John Heppell

From Wikipedia, the free encyclopedia
Jump to navigation Jump to search
John Heppell
Vice-Chamberlain of the Household
In office
6 May 2005 – 28 June 2007
Prime Minister Tony Blair
Preceded by Jim Fitzpatrick
Succeeded by Liz Blackman
Member of Parliament
for Nottingham East
In office
10 April 1992 – 12 April 2010
Preceded by Michael Knowles
Succeeded by Chris Leslie
Personal details
Born (1948-11-03) 3 November 1948 (age 69)
Newcastle upon Tyne, Tyneside, UK
Nationality British
Political party Labour
Spouse(s) Eileen Golding

John Heppell (born 3 November 1948) is a former British Labour Party politician who was the Member of Parliament (MP) for Nottingham East from 1992 until he stepped down at the 2010 general election. He was Vice-Chamberlain of the Household from 2005 to 2007.

Early life[edit]

Heppell was born in Newcastle upon Tyne, Tyneside and was educated locally at the Rutherford Grammar School (now the Westgate Community School) in Fenham, then the South East Northumberland Technical College (became North Tyneside College and now called Tyne Metropolitan College) in Wallsend, and he completed his education at the Ashington Technical College (now called Northumberland College) on College Road in Ashington. He worked for the National Coal Board from 1964 as a fitter until he left in 1970 to work as a fitter in Nottingham.
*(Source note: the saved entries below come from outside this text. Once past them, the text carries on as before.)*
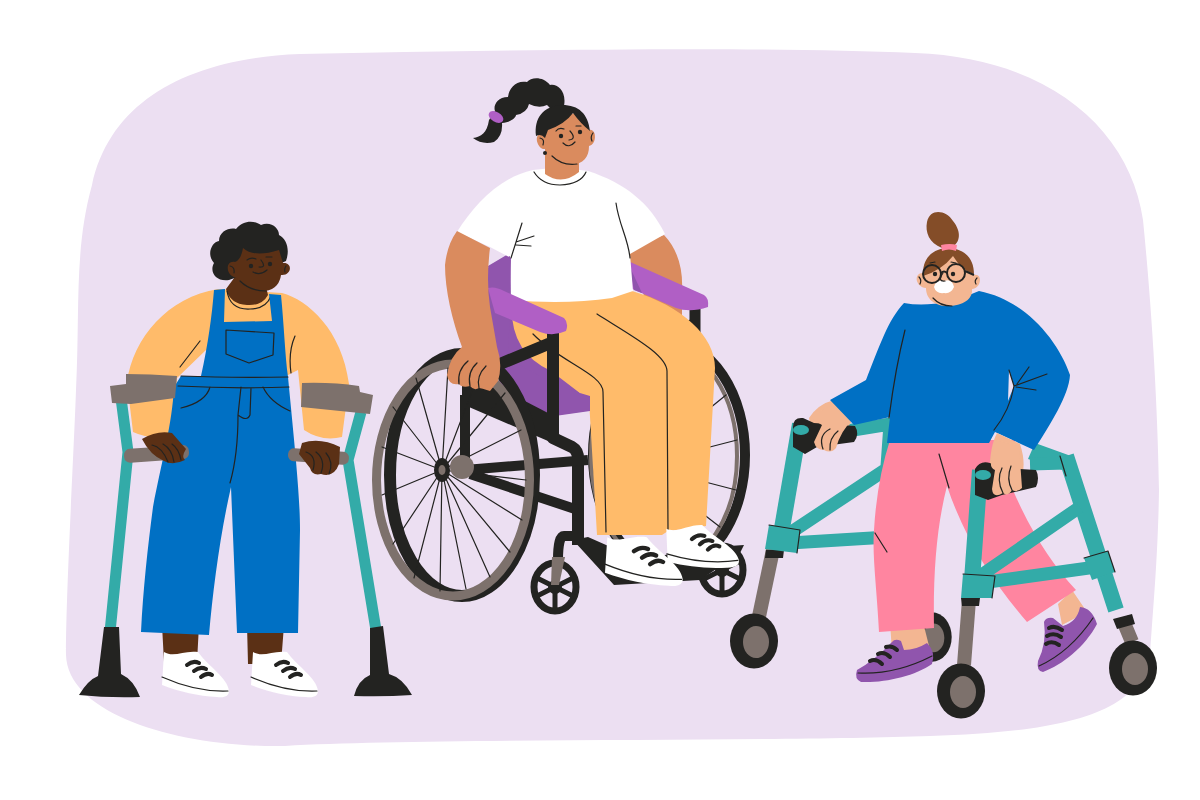
<!DOCTYPE html>
<html lang="en">
<head>
<meta charset="utf-8">
<title>People with mobility aids</title>
<style>
:root{--lilac:#ecdff2;--ink:#232321;--blue:#0070c4;--amber:#ffbb6a;--teal:#33aba8;--grey:#7d716c;--violet:#9055ad;--orchid:#b05fc5;--pink:#ff85a0;--deep:#5b3015;--tan:#da8b5e;--peach:#f3b692;--brown:#844d28;--white:#fff}
html,body{margin:0;background:var(--white);overflow:hidden}
svg{display:block;width:1200px;height:800px}
.lilac{fill:var(--lilac)}.ink{fill:var(--ink)}.blue{fill:var(--blue)}.amber{fill:var(--amber)}.teal{fill:var(--teal)}.grey{fill:var(--grey)}.violet{fill:var(--violet)}.orchid{fill:var(--orchid)}.pink{fill:var(--pink)}.deep{fill:var(--deep)}.tan{fill:var(--tan)}.peach{fill:var(--peach)}.brown{fill:var(--brown)}.white{fill:var(--white)}
.line{fill:none;stroke:var(--ink);stroke-width:1.2;stroke-linecap:round;stroke-linejoin:round}
.lace{fill:none;stroke:var(--ink);stroke-width:4;stroke-linecap:round}
.bar{fill:none;stroke:var(--ink);stroke-linejoin:round}
.tube{fill:none;stroke:var(--teal)}
.leg{fill:none;stroke:var(--grey);stroke-width:14}
</style>
</head>
<body>
<svg viewBox="0 0 1200 800" role="img" aria-label="Three people: one on crutches, one in a wheelchair, one with a walker">
<defs>
<g id="sneaker">
<path class="white" d="M2 2C12 8 22 0 36 2C46 16 66 28 67 41C67 46 63 48 55 47C36 46 18 42 0 35Z"/>
<path class="line" d="M0 27C18 35 42 42 66 41"/>
<path class="lace" d="M25 15Q31 10 37 13M32 21Q38 16 44 19M39 27Q45 22 50 25"/>
</g>
<g id="caster">
<ellipse rx="21" ry="24" fill="none" stroke="#232321" stroke-width="7"/>
<path class="bar" stroke-width="5" d="M0-24V24M-20-10L20 10M-20 10L20-10"/>
<circle class="ink" r="7"/>
</g>
<g id="roller"><ellipse class="ink" rx="24" ry="27.5"/><ellipse class="grey" cx="2" cy="1" rx="13" ry="16"/></g>
</defs>

<path id="backdrop" class="lilac" d="M300 54C520 50 760 46 915 53C1050 58 1130 130 1143 220C1153 320 1158 420 1159 490C1158 560 1152 620 1150 655C1140 715 1060 732 930 736C760 742 420 738 285 746C180 748 68 715 66 655C66 590 74 450 76 390C80 310 74 250 92 185C110 100 190 58 300 54Z"/>

<g id="crutch-user">
<path class="deep" d="M162 625H199L197 662H164ZM247 625H284L281 664H248Z"/>
<use href="#sneaker" x="162" y="650"/>
<use href="#sneaker" x="247" y="650" transform="translate(4 0)"/>
<g id="shirt" class="amber">
<path d="M218 289C168 297 133 338 127 382L133 432Q150 440 172 436L177 378L206 350L240 376H286L298 370L304 430Q322 442 342 437L349 384C342 330 308 300 282 293Z"/>
</g>
<path class="deep" d="M226 289L240 270H262L268 295Q262 306 247 305Q230 304 226 289Z"/>
<path class="line" d="M227 291Q230 310 250 309Q266 309 271 296"/>
<path class="blue" d="M214 290L225 289L224 322L272 321L269 294L281 295C284 325 285 355 288 377L291 408C296 460 300 500 300 530L298 633H237L231 487C220 535 213 590 209 635L141 632C143 590 148 545 153 507C162 460 172 425 174 387L181 376H201C208 345 212 315 214 290Z"/>
<path class="line" d="M226 330L274 333L273 355L249 363L226 354ZM181 376Q230 378 288 377M178 386Q235 389 289 387M241 387L238 415Q247 422 250 415L251 388M238 415Q238 455 230 483M210 387Q206 402 181 408M263 387Q270 402 290 411M200 341L180 367M295 336Q288 352 291 373"/>
<g id="crutch-left">
<path class="tube" stroke-width="11" d="M121 398L128 452L110 632"/>
<path class="grey" d="M126 374Q150 374 177 376L175 398L131 404L112 403L110 386L126 384Z"/>
<path class="ink" d="M104 627H119L121 674Q134 680 140 697Q108 698 79 695Q88 680 98 676Z"/>
<rect class="grey" x="124" y="447" width="65" height="14" rx="6" transform="rotate(-4 156 454)"/>
<path class="deep" d="M142 439Q157 430 172 433L186 449Q181 457 185 460Q173 466 164 461Q150 455 142 439Z"/>
<path class="line" d="M152 445Q162 447 168 462M163 444Q172 449 174 462M172 444Q179 449 181 460"/>
</g>
<g id="crutch-right">
<path class="tube" stroke-width="11" d="M361 412L348 460L376 630"/>
<path class="grey" d="M302 383Q332 382 359 386L360 392L373 395L370 414L350 412L301 407Z"/>
<path class="ink" d="M370 628L383 626L389 674Q403 678 412 695Q384 697 354 696Q358 680 370 675Z"/>
<rect class="grey" x="288" y="450" width="61" height="13" rx="6" transform="rotate(4 318 456)"/>
<path class="deep" d="M302 443Q320 437 340 447L339 464Q334 478 321 474Q312 476 310 468L299 454Z"/>
<path class="line" d="M306 452Q317 456 313 470M316 452Q326 460 321 473M326 453Q334 462 329 474"/>
</g>
<g id="crutch-user-head">
<path class="ink" d="M229 280C216 282 209 272 214 263C206 254 212 242 219 241C219 231 230 227 236 229C243 220 254 220 261 225C271 221 279 228 279 235C287 239 290 250 286 261L270 268L240 276Z"/>
<path class="deep" d="M235 262C225 260 225 276 237 278C240 288 254 292 265 291C276 290 280 282 281 275C292 276 293 262 283 263L279 250Q254 258 243 248Q241 260 235 262Z"/>
<circle class="ink" cx="251" cy="266" r="2.2"/><circle class="ink" cx="270" cy="264" r="2.2"/>
<path class="line" d="M247 260Q251 257 256 259M266 257L272 257M261 260Q267 268 259 267M253 272Q260 276 267 270M230 266Q235 267 234 273M286 266Q284 269 285 272"/>
<path class="line" d="M240 281Q250 291 266 291"/>
</g>
</g>

<g id="wheelchair-user">
<g id="far-wheel">
<ellipse cx="669" cy="455" rx="76" ry="113" fill="none" stroke="#232321" stroke-width="10"/>
<ellipse cx="664" cy="456" rx="73" ry="110" fill="none" stroke="#7d716c" stroke-width="4"/>
<path class="line" d="M640 465L737 440M640 465L736 490M640 465L720 527M640 465L726 395"/>
</g>
<path class="bar" stroke-width="11" d="M695 305V350M670 334L698 322"/>
<path class="tan" d="M625 250L664 235Q684 256 682 292V322L650 310Z"/>
<path class="violet" d="M488 266L515 250L535 330L592 410L550 416L500 388Z"/>
<path class="orchid" d="M628 261L704 295Q709 298 708 307Q690 313 676 308L630 288Z"/>
<path class="violet" d="M628 263L634 290L642 293Z"/>
<g id="far-caster" transform="translate(722 570)"><use href="#caster"/></g>
<path class="ink" d="M573 540L588 537L640 560L700 548L744 545L740 553L700 580L614 585Z"/>
<path class="amber" d="M512 300L632 291C682 306 715 336 715 368L706 526L668 531L662 535H597L589 400L551 371Q508 352 512 300Z"/>
<path class="line" d="M533 334C560 362 603 374 603 392L606 532M597 314C630 335 668 355 667 372L668 530"/>
<path class="white" d="M533 170C500 177 474 205 457 232L490 247L511 258L510 300Q565 305 612 298L633 291L630 254L665 234C650 203 625 183 588 171Q560 166 533 170Z"/>
<path class="line" d="M522 223L511 258M516 242L534 236M516 245L531 246M616 203C619 225 628 238 630 258"/>
<path class="tan" d="M545 148H579V172Q562 186 545 174Z"/>
<path class="line" d="M534 172Q542 185 560 185Q581 184 586 172"/>
<g id="wheelchair-user-head">
<path class="ink" d="M564 106C567 90 556 83 550 85C543 76 531 77 527 82C516 80 509 88 508 97C497 97 493 106 495 111L489 120C487 133 481 137 473 138Q482 145 494 142Q503 136 502 123C512 122 516 117 516 115Q527 113 529 104Q539 109 547 105L552 110Z"/>
<ellipse class="orchid" cx="496" cy="117" rx="8" ry="5" transform="rotate(30 496 117)"/>
<path class="tan" d="M544 134C532 131 537 150 545 149C549 162 559 166 570 165C584 164 589 157 589 146C597 145 597 128 589 130L578 112L545 122Z"/>
<path class="ink" d="M536 136C534 118 543 106 562 105C579 105 588 114 590 131Q581 124 573 113Q565 124 548 130L545 138Q541 133 536 136Z"/>
<circle class="ink" cx="561" cy="136" r="2.2"/><circle class="ink" cx="580" cy="132" r="2.2"/><circle class="ink" cx="545" cy="153" r="2"/>
<path class="line" d="M556 131Q559 127 564 129M576 126L581 126M570 131Q577 139 569 140M563 143Q569 149 575 142M540 138Q545 139 543 145M593 133Q590 137 592 141M552 156Q562 166 577 164"/>
</g>
<g id="near-frame">
<path class="violet" d="M488 268L510 256L511 300L508 350L500 370L486 330Z"/>
<path class="violet" d="M500 352Q550 385 590 396V411L555 416L499 388Z"/>
<path class="ink" d="M462 384L500 388L548 413L560 436L548 441L462 404Z"/>
<path class="bar" stroke-width="12" d="M553 330V438L572 447Q579 451 578 462V545M553 342L500 364"/>
<path class="bar" stroke-width="10" d="M465 395V465M465 470L588 460M470 474L578 510M578 536H564Q558 536 558 560"/>
<path class="orchid" d="M488 288Q495 286 504 291L564 318Q569 323 566 331Q553 337 540 332L495 313Z"/>
</g>
<use href="#sneaker" transform="translate(605 535) scale(1.16 1.08)"/>
<use href="#sneaker" transform="translate(664 527) rotate(-6) scale(1.06 1)"/>
<g id="near-caster" transform="translate(555 587)"><use href="#caster"/><path class="grey" d="M-3-30H10L4-2H-4Z"/></g>
<g id="near-wheel">
<ellipse cx="462" cy="475" rx="72" ry="121" fill="none" stroke="#232321" stroke-width="12"/>
<ellipse cx="453" cy="480" rx="76.5" ry="116" fill="none" stroke="#7d716c" stroke-width="9"/>
<path class="line" d="M442 470L448 368M442 470L416 378M442 470L393 407M442 470L382 447M442 470L382 495M442 470L393 544M442 470L414 578M442 470L440 591M442 470L466 589M442 470L490 577M442 470L510 552M442 470L522 520M442 470L526 480M442 470L521 430M442 470L505 393M442 470L479 373"/>
<circle class="grey" cx="462" cy="467" r="12"/><ellipse class="ink" cx="442" cy="470" rx="8" ry="12"/><ellipse class="grey" cx="442" cy="470" rx="3.5" ry="5"/>
</g>
<path class="tan" d="M457 231L490 248Q486 280 490 307L497 347Q503 365 498 381L490 391Q481 388 479 388Q474 391 470 386Q462 388 459 384Q449 386 447 375Q450 356 462 347C452 320 445 290 445 265Q447 245 457 231Z"/>
<path class="line" d="M468 361Q457 370 459 384M477 363Q467 372 470 386M486 366Q476 376 479 388"/>
</g>

<g id="walker-user">
<g id="walker-far-side">
<path class="leg" d="M774 545L757 626"/>
<path class="tube" stroke-width="16" d="M800 424L780 540"/>
<path class="tube" stroke-width="13" d="M790 533L888 468M790 543L888 537M810 437L890 424L886 480"/>
<path class="ink" d="M766 550H784L783 558H765Z"/>
<path class="teal" d="M769 525L800 530L797 553L765 549Z"/>
<path class="line" d="M769 525L800 530L797 553"/>
<use href="#roller" x="754" y="641"/>
<use href="#roller" transform="translate(932 637) scale(.82 .9)"/>
</g>
<path class="peach" d="M890 622H923L930 650L892 652ZM1058 604L1072 590L1087 612L1062 625Z"/>
<path class="violet" d="M892 642Q895 638 901 641L904 650Q916 650 927 643Q936 652 932 664C915 676 885 683 861 682Q854 679 857 670Q875 660 892 642Z"/>
<path class="line" d="M858 673Q895 675 932 656"/>
<path class="lace" d="M870 661Q876 658 882 664M878 654Q884 651 890 657M886 647Q892 645 897 650"/>
<path class="violet" d="M1044 622Q1046 617 1053 618L1063 626Q1077 622 1080 607Q1092 608 1097 624C1085 647 1062 665 1043 672Q1036 671 1038 661Q1047 643 1044 622Z"/>
<path class="line" d="M1039 666Q1070 652 1093 618"/>
<path class="lace" d="M1046 644Q1052 640 1059 645M1047 636Q1054 632 1061 637M1049 628Q1055 625 1062 630"/>
<path class="pink" d="M890 440H1015L1012 488C1030 530 1052 565 1076 590L1027 622C995 585 965 540 947 486C937 525 933 570 934 628L879 632C877 590 872 555 874 530Q877 480 890 440Z"/>
<path class="line" d="M939 454L949 488M875 533L887 552"/>
<path class="peach" d="M809 418Q818 404 834 400L853 419L840 440Q828 454 815 446Z"/>
<path class="ink" d="M793 427Q793 417 803 418L814 423L855 426Q860 434 854 442L817 447L805 454L793 447Z"/>
<ellipse class="teal" cx="801" cy="430" rx="8" ry="5"/>
<path class="peach" d="M810 418L835 402L853 420Q841 430 836 448Q831 454 824 450Q816 450 814 442L822 425Z"/>
<path class="line" d="M830 429Q818 435 823 449M838 431Q829 438 830 450"/>
<path class="teal" d="M1035 443L1071 456L1066 471L1028 459Z"/>
<path class="blue" d="M904 303Q937 309 979 291C1025 300 1058 340 1070 375C1069 395 1050 425 1034 450L995 432L989 443L887 443L890 417L854 425L830 400L866 380C880 345 888 320 904 303Z"/>
<path class="lilac" d="M1009 370L1014 386L1008 401Z"/>
<path class="line" d="M905 330C895 370 892 395 889 418M1009 370L1014 386Q1010 410 994 430M1014 386L1047 374M1016 387L1036 390M1017 384L1029 367"/>
<g id="walker-near-side">
<path class="leg" d="M969 600L964 665M1122 618L1132 642"/>
<path class="tube" stroke-width="16" d="M980 470L972 580M1066 456L1116 610"/>
<path class="tube" stroke-width="13" d="M980 576L1080 507M988 582L1096 567M1030 464L1066 463"/>
<path class="line" d="M1060 456L1066 476M976 494L990 497"/>
<path class="teal" d="M963 574L995 576L992 598L961 598ZM1084 558L1108 551L1115 572L1092 580Z"/>
<path class="line" d="M963 574L995 576L992 598M1084 558L1108 551L1115 572"/>
<path class="ink" d="M961 598H980L979 606H962ZM1113 619L1132 614L1135 624L1117 629Z"/>
<use href="#roller" x="961" y="691"/>
<use href="#roller" x="1133" y="668"/>
<path class="peach" d="M997 433L1020 444Q1026 462 1022 477L1004 495L990 485Q988 450 997 433Z"/>
<path class="ink" d="M975 469Q980 460 990 463L1002 468L1036 470Q1040 478 1036 487L1002 495L988 500L975 495Z"/>
<ellipse class="teal" cx="983" cy="475" rx="8" ry="5"/>
<path class="peach" d="M995 440L1019 446L1022 488Q1017 493 1012 490Q1008 497 1003 493Q993 499 992 489L995 470Q990 468 991 461Z"/>
<path class="line" d="M1002 468Q996 480 1003 493M1011 466Q1006 479 1012 490"/>
</g>
<g id="walker-user-head">
<path class="brown" d="M927 222C930 208 946 210 953 221C962 232 960 243 952 247L942 248C929 243 925 232 927 222Z"/>
<path class="peach" d="M924 273C913 272 915 287 926 288C926 301 938 307 950 306C966 305 973 297 972 289C982 288 983 272 973 275L966 255H930Z"/>
<path class="brown" d="M923 276C922 256 935 248 949 248C965 249 974 259 974 274Q962 271 953 256Q942 270 923 276Z"/>
<path class="pink" d="M941 245Q950 243 957 245L956 251Q949 248 942 251Z"/>
<path class="white" d="M934 287Q936 279 944 281Q952 278 954 287Q951 294 944 293Q936 294 934 287Z"/>
<g fill="none" stroke="#232321" stroke-width="2"><circle cx="932" cy="274" r="9"/><circle cx="956" cy="273" r="9"/><path d="M941 273Q944 270 947 273M965 271L974 275"/></g>
<circle class="ink" cx="935" cy="274" r="2.2"/><circle class="ink" cx="953" cy="274" r="2.2"/>
<path class="line" d="M943 273Q937 282 945 281M930 263L935 262M951 262L956 263M919 277Q922 280 920 284M977 278Q974 281 976 284M933 298Q940 306 952 306"/>
</g>
</g>
</svg>
</body>
</html>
He joined British Rail in 1975, originally as a diesel fitter, becoming a workshop supervisor in 1978 until he left in 1989.

Parliamentary career[edit]

Heppell was elected as a councillor to the Nottinghamshire County Council in 1981, serving as the deputy leader for three years from 1989, stepping down from the council in 1993. He was elected to the House of Commons at the 1992 general election for Nottingham East by defeating the sitting Conservative MP Michael Knowles by 7,680 votes and remained the MP there until 2010. He made his maiden speech on 11 May 1992, in which he recalled that it was in his constituency at Sneinton that the founder of the Salvation Army William Booth launched his crusade against poverty in the early 19th century.[1]

In Parliament, Heppell was appointed as the Parliamentary Private Secretary (PPS) to the Leader of the House of Lords Ivor Richard in 1997 and became the PPS to the Deputy Prime Minister John Prescott in 1998. He became a member of the Tony Blair government following the 2001 general election when he was appointed as a Lord Commissioner to the Treasury and Government Whip and was promoted within the Whips Office becoming the Vice-Chamberlain of the Household following the 2005 general election. He held this office until June 2007. He was a member of the selection select committee from 2001.

Heppell has been married to Eileen Golding since 1974 and they have two sons, a daughter and two grandchildren.[2] He used to have the words love and hate tattooed on his knuckles, but they have since been removed.[3] He is a member of the General, Municipal, Boilermakers and Allied Trade Union having resigned from the National Union of Rail, Maritime and Transport Workers in 2002. He is a keen ornithologist.[2]

On 26 March 2010, Heppell announced that he would stand down at the 2010 general election due to his wife suffering from breast cancer.[4]


  1. ^ "House of Commons Hansard Debates for 11 May 1992". Hansard. 11 May 1992. 
  2. ^ a b "Biography". John Heppell's website. Archived from the original on 16 July 2007. Retrieved 10 May 2007. 
  3. ^ "BBC News Profile". BBC News Online. 17 October 2002. Retrieved 10 May 2007. 
  4. ^ "MP John Heppell to stand down". Nottingham Evening Post. 26 March 2010. Archived from the original on 13 September 2012. 

External links[edit]

Political offices
Preceded by
Jim Fitzpatrick
Vice-Chamberlain of the Household
Succeeded by
Liz Blackman
Parliament of the United Kingdom
Preceded by
Michael Knowles
Member of Parliament for Nottingham East
Succeeded by
Chris Leslie